It’s startling to think that something we can own at home—a 3D printer—is also used on an immense scale to expand our understanding of the universe. There are so many ways that 3D printing helps us explore space. These are just a few of the applications.
You can see 3D printing in action right now on Mars. In February, NASA’s mission carried the rover Perseverance, which has 11 parts made with 3D printing. Additive manufacturing works layer by layer, like a papier-mâché art project. The results are lighter, cheaper, faster to make, and stronger than traditional production methods. Perseverance is exploring the Red Planet with metal printed parts, but there are plenty of plastics that can optimize construction, too.
The process is nothing new for rocket science. SpaceX and Boeing use hundreds of 3D printed parts in their spacecraft that would otherwise be prohibitively expensive to manufacture. 3D printing can also handle more complicated designs, reducing the number of parts required. Because they don’t have to be welded together, the structure is safer. Now, the world’s first entirely 3D printed rocket is ready to go. Relativity Space created the Terran I for low-earth orbit. Dedicated missions would cost $12 million, making it among the most cost-effective launchers. Terran I is slated for its first launch in late 2021.
Printing in Space
3D printers can even operate in a vacuum. If a repair needs to be made on the moon, a printer can create the necessary tool. Astronauts can create what they need with the materials already present on planets without having material shipped to them. And with microgravity, 3D printers can actually make structures that wouldn’t be able to support their own mass on Earth. An architectural agency has already received NASA’s stamp of approval for their design for shelters on Mars that use only materials found on the planet’s surface. There’s potential for 3D printed landing pads, roads, hangars, and more.
3D printing can create food, although there’s no official word on if it’s the tastiest. NASA invested $1 million to develop a way to 3D print a pizza in space.

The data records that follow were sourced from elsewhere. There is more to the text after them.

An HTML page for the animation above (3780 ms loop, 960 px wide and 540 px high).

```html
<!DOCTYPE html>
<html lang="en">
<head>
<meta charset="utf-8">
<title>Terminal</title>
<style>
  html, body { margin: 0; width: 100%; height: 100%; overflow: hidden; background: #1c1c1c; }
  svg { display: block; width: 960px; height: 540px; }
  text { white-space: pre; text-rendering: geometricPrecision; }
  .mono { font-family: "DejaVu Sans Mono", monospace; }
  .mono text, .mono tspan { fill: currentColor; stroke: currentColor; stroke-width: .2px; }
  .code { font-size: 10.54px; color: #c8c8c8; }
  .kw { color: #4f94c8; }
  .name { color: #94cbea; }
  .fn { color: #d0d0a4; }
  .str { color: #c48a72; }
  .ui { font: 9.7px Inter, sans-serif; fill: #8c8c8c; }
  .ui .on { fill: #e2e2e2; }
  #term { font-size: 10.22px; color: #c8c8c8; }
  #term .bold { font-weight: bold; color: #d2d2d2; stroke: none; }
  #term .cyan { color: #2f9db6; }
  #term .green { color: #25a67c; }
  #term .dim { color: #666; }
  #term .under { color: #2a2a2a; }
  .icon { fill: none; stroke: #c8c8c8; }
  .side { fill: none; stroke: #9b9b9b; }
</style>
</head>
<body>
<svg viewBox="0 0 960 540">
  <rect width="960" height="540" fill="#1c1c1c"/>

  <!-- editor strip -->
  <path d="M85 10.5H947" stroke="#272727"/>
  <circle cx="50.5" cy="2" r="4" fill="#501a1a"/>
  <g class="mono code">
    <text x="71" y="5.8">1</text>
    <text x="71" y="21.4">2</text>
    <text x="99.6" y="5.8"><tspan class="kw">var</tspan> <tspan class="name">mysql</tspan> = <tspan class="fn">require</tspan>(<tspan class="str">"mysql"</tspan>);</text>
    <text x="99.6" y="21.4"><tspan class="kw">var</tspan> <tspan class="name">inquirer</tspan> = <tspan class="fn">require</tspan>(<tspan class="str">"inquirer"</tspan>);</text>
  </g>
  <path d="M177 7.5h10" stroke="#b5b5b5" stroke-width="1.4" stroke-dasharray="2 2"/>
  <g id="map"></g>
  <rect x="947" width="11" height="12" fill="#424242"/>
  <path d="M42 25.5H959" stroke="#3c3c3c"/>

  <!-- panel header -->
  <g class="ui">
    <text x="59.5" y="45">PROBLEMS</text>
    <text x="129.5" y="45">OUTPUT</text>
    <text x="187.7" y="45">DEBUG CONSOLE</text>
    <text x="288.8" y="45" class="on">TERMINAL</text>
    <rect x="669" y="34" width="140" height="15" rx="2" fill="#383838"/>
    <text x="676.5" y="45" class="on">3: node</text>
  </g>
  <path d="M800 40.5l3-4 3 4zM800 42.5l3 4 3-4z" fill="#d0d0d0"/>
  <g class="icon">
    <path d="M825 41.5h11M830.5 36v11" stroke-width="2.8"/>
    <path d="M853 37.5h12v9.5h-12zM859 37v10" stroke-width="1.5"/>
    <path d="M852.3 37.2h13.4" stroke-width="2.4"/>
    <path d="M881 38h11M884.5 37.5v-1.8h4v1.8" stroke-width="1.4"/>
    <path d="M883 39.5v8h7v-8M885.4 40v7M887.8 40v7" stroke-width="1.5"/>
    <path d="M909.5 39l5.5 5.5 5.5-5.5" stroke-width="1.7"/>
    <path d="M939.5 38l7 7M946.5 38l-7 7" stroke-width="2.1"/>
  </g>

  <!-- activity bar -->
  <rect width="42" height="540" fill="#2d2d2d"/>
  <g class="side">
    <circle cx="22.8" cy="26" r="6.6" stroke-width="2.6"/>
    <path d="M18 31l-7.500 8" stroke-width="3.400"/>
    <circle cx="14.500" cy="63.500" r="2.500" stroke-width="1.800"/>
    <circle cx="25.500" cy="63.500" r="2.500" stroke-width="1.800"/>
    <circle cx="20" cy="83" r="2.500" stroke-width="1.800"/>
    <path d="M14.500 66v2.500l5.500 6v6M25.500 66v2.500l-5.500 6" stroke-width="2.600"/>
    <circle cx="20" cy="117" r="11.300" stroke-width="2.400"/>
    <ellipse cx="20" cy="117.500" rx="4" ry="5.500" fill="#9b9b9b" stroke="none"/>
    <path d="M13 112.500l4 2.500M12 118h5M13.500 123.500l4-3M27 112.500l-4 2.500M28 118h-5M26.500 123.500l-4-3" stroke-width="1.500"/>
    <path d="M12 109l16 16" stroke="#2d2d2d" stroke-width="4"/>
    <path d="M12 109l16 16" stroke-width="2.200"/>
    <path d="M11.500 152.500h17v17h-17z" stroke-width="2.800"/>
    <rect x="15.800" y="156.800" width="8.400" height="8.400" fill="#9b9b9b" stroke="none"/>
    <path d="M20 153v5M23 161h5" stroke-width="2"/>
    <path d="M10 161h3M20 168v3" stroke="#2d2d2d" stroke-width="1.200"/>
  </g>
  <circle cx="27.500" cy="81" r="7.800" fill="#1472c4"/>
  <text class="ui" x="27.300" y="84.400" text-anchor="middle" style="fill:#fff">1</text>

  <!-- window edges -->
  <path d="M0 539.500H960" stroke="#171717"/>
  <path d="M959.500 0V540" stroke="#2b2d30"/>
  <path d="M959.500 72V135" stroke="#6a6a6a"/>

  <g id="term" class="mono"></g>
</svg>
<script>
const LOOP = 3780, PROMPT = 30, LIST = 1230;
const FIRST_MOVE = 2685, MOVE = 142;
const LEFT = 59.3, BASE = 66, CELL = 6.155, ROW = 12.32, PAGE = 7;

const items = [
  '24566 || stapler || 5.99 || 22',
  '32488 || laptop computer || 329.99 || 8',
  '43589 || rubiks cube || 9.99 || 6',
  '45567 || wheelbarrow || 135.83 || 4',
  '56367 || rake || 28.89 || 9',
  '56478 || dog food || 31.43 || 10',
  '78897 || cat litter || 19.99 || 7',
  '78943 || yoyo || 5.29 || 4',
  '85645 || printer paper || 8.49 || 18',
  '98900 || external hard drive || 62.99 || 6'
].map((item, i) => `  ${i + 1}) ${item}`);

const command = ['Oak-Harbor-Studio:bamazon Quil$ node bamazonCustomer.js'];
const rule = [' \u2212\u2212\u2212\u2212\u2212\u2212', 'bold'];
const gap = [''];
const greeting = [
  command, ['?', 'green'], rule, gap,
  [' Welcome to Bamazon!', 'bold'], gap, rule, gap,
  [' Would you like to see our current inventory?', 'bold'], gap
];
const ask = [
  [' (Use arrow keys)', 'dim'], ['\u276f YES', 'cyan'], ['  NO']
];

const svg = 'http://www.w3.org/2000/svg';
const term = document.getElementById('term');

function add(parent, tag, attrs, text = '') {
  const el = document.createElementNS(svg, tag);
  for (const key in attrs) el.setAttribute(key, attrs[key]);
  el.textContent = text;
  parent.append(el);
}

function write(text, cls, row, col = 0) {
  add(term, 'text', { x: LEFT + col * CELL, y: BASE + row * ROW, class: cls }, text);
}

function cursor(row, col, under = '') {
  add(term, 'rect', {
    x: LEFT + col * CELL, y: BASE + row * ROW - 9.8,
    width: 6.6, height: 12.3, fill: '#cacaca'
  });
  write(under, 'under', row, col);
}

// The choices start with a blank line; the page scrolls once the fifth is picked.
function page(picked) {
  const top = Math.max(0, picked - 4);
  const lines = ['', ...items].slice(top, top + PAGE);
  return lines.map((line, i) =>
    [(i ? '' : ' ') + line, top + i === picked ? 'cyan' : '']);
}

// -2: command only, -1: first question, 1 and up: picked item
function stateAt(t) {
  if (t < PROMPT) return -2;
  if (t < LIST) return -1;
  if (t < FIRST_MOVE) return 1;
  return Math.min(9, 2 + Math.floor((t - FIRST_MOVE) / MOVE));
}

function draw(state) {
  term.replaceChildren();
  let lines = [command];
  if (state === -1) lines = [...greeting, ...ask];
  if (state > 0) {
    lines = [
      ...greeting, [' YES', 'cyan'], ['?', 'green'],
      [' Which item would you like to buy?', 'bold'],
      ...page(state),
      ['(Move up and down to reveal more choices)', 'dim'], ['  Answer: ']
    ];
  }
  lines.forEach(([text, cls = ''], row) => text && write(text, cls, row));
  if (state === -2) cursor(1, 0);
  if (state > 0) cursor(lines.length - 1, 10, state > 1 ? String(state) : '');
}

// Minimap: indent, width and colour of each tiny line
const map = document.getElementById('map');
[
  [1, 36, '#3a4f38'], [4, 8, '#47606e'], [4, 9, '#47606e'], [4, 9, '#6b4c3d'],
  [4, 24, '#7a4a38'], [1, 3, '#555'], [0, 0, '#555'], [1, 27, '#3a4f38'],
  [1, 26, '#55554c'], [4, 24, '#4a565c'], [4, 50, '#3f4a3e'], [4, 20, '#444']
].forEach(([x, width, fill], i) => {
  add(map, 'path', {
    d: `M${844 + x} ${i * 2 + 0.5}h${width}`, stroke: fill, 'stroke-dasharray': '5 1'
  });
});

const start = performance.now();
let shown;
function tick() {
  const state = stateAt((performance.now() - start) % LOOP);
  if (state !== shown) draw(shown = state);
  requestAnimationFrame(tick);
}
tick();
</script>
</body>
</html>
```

It makes for good publicity, but also has potential for the future. People can store the ingredients for 3D printable food in cartridges that slow spoiling dramatically. That means the food could be stored and available for decades as astronauts go exploring out further. Even more exciting, the medical world is close to 3D printing organs with human tissue for transplant. That could be the most revolutionary way that 3D printing helps us explore space—by allowing us to stay indefinitely. Soon, we might have the tools for generational space travel.